Look Good Feel Better is a national free, non-medical, brand-neutral program dedicated to helping you face your cancer with confidence. 

While most changes in your appearance are temporary, we believe that taking control of your appearance is one of the simplest and most effective ways to boost your self-esteem and confidence while going through treatment. 

Caring for your skincare and make-up products

During cancer treatment you are at increased risk of infection, so it is important that you are conscious of how you are using and keeping your skincare and make-up products:

  • Make sure your hands are clean before applying any products.
  • Tightly close all jars, tubes, and other make-up containers.
  • Apply lotions and creams with clean cotton balls, sponges, or cotton swabs rather than dipping your fingers into jars.
  • Always check the expiry date on your products and replace them as required. Look for an illustration of a jar with a number inside it on jars, tubes or compacts.

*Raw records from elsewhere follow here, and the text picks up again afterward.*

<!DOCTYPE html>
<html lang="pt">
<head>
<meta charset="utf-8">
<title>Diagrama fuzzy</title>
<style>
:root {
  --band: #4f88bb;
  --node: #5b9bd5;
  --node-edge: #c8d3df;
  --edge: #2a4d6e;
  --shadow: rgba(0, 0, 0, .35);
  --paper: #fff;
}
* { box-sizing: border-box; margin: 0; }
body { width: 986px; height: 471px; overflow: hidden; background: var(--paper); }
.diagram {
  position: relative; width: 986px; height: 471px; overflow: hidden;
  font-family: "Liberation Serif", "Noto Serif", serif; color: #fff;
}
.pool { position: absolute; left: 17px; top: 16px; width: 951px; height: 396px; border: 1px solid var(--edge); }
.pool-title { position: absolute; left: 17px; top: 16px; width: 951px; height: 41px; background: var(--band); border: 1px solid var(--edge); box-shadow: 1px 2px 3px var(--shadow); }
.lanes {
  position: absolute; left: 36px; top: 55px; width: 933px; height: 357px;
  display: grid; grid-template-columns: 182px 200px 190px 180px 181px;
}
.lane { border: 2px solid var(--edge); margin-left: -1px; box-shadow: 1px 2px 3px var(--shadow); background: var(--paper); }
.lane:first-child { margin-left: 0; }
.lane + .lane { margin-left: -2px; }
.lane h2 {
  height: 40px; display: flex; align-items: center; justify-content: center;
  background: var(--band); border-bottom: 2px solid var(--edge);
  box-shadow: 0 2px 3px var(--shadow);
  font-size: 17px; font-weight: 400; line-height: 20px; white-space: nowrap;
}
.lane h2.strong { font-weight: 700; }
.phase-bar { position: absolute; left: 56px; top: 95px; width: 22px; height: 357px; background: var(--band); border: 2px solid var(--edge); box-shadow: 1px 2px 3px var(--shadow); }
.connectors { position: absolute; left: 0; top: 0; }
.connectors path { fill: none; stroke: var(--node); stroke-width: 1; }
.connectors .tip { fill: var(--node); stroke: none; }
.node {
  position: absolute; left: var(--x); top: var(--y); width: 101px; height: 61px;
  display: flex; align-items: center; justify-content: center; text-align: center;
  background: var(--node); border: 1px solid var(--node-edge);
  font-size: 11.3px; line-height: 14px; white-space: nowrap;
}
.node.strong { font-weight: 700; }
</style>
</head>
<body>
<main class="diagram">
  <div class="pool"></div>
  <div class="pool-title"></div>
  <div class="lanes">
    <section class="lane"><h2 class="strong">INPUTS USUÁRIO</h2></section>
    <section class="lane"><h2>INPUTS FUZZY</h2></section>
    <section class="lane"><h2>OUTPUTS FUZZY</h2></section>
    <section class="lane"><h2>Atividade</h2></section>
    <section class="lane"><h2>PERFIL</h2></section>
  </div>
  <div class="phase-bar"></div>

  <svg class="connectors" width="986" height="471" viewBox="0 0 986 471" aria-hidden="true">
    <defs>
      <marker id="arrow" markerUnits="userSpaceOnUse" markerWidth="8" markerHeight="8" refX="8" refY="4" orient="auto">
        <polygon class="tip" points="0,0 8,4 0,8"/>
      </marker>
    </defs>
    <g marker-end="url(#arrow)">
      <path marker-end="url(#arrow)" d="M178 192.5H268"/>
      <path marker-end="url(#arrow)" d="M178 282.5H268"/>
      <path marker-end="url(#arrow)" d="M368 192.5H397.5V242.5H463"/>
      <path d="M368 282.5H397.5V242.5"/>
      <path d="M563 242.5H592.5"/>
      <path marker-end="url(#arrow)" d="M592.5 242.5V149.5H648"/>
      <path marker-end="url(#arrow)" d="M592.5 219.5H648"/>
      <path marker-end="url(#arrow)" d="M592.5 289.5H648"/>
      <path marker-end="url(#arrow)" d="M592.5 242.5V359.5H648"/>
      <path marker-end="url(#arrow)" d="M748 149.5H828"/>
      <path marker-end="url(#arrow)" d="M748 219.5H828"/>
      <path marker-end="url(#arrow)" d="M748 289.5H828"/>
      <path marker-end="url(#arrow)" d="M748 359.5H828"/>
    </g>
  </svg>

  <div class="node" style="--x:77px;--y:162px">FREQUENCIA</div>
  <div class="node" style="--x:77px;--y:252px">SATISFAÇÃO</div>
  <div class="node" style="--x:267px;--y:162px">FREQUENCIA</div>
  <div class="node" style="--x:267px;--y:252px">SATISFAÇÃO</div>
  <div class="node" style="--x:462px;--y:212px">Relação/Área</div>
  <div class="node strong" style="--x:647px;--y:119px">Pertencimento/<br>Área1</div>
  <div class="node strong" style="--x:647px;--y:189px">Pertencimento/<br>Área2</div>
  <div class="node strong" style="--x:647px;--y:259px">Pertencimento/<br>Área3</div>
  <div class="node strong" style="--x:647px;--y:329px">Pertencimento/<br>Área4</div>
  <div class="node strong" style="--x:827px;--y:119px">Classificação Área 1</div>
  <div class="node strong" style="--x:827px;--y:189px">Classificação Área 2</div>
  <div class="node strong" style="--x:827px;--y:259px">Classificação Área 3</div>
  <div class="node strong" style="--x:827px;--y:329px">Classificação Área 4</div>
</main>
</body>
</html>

This symbol indicates the number of months the product can be used for after opening.
  • Use clean brushes or disposable applicators to apply powder-based products.
  • Do not share your cosmetics or applicators with anyone.
  • Always test new make-up products on the back of your hand or wrist first, not your face.

Sun protection

Look Good Feel Better Australia follows the Cancer Council’s recommendations in regards to sunscreen use. That is, that a minimum SPF30 broad spectrum sun protection is applied at least 20 minutes before going outdoors and re-applied at least every two hours. 
 
Sunscreen needs to be applied liberally – at least one teaspoon on each limb, front and back of the body, and half a teaspoon for the face, neck and ears. Most people apply less than half this amount, which means they get far less protection than the SPF stated on the bottle.
 
Sunscreen must always be stored in a cool and dry place under 25 degrees celsius and disposed of if past its expiry date.  No sunscreen, even if it is reapplied regularly, offers complete protection against UV radiation. 
 
Always use sunscreen in conjunction with other forms of sun protection like clothing that covers as much skin as possible, a hat, sunglasses and seek shade when outdoors.
The Cancer Council also recommends patch testing of sunscreen prior to first time use. Patch testing is especially important for those undergoing cancer treatment, as skin can be particularly sensitive during this time. 
 
How do sunscreens work?
 
Sunscreens either absorb or reflect UV radiation.  Sunscreens do this via ingredients called ‘UV filters’. There are two main types of sunscreens:
 
  • chemical sunscreens (that most of us are used to) absorb UV rays and must be applied on clean, dry skin before moisturiser, and take 20 minutes to work

  • physical sunscreens (like zinc) reflect UV rays and as their name suggests, provide a physical barrier. They are applied to the skin after other skin care, and before make-up

A sunscreen may contain one or both types of UV filters, since different filters are effective against different UV wavelengths.
 
What does broad spectrum mean?
 
The sun produces two types of UV radiation that can damage the skin: UVA and UVB. Broad-spectrum sunscreens provide protection from both types of radiation. Broad spectrum performance is determined by an internationally recognised test procedure.
 
Please also note that all primary sunscreens on the Australian market are subject to rigorous safety checks by the Therapeutic Goods Administration (TGA) and must additionally meet mandatory quality and performance tests specified by Australian Standards.
 
For more information visit: 
 
Consult your health professional if you have any questions or concerns.
 

Practical guides

We’ve put together some guides to help you take control of the most common appearance-related side-effects of treatment: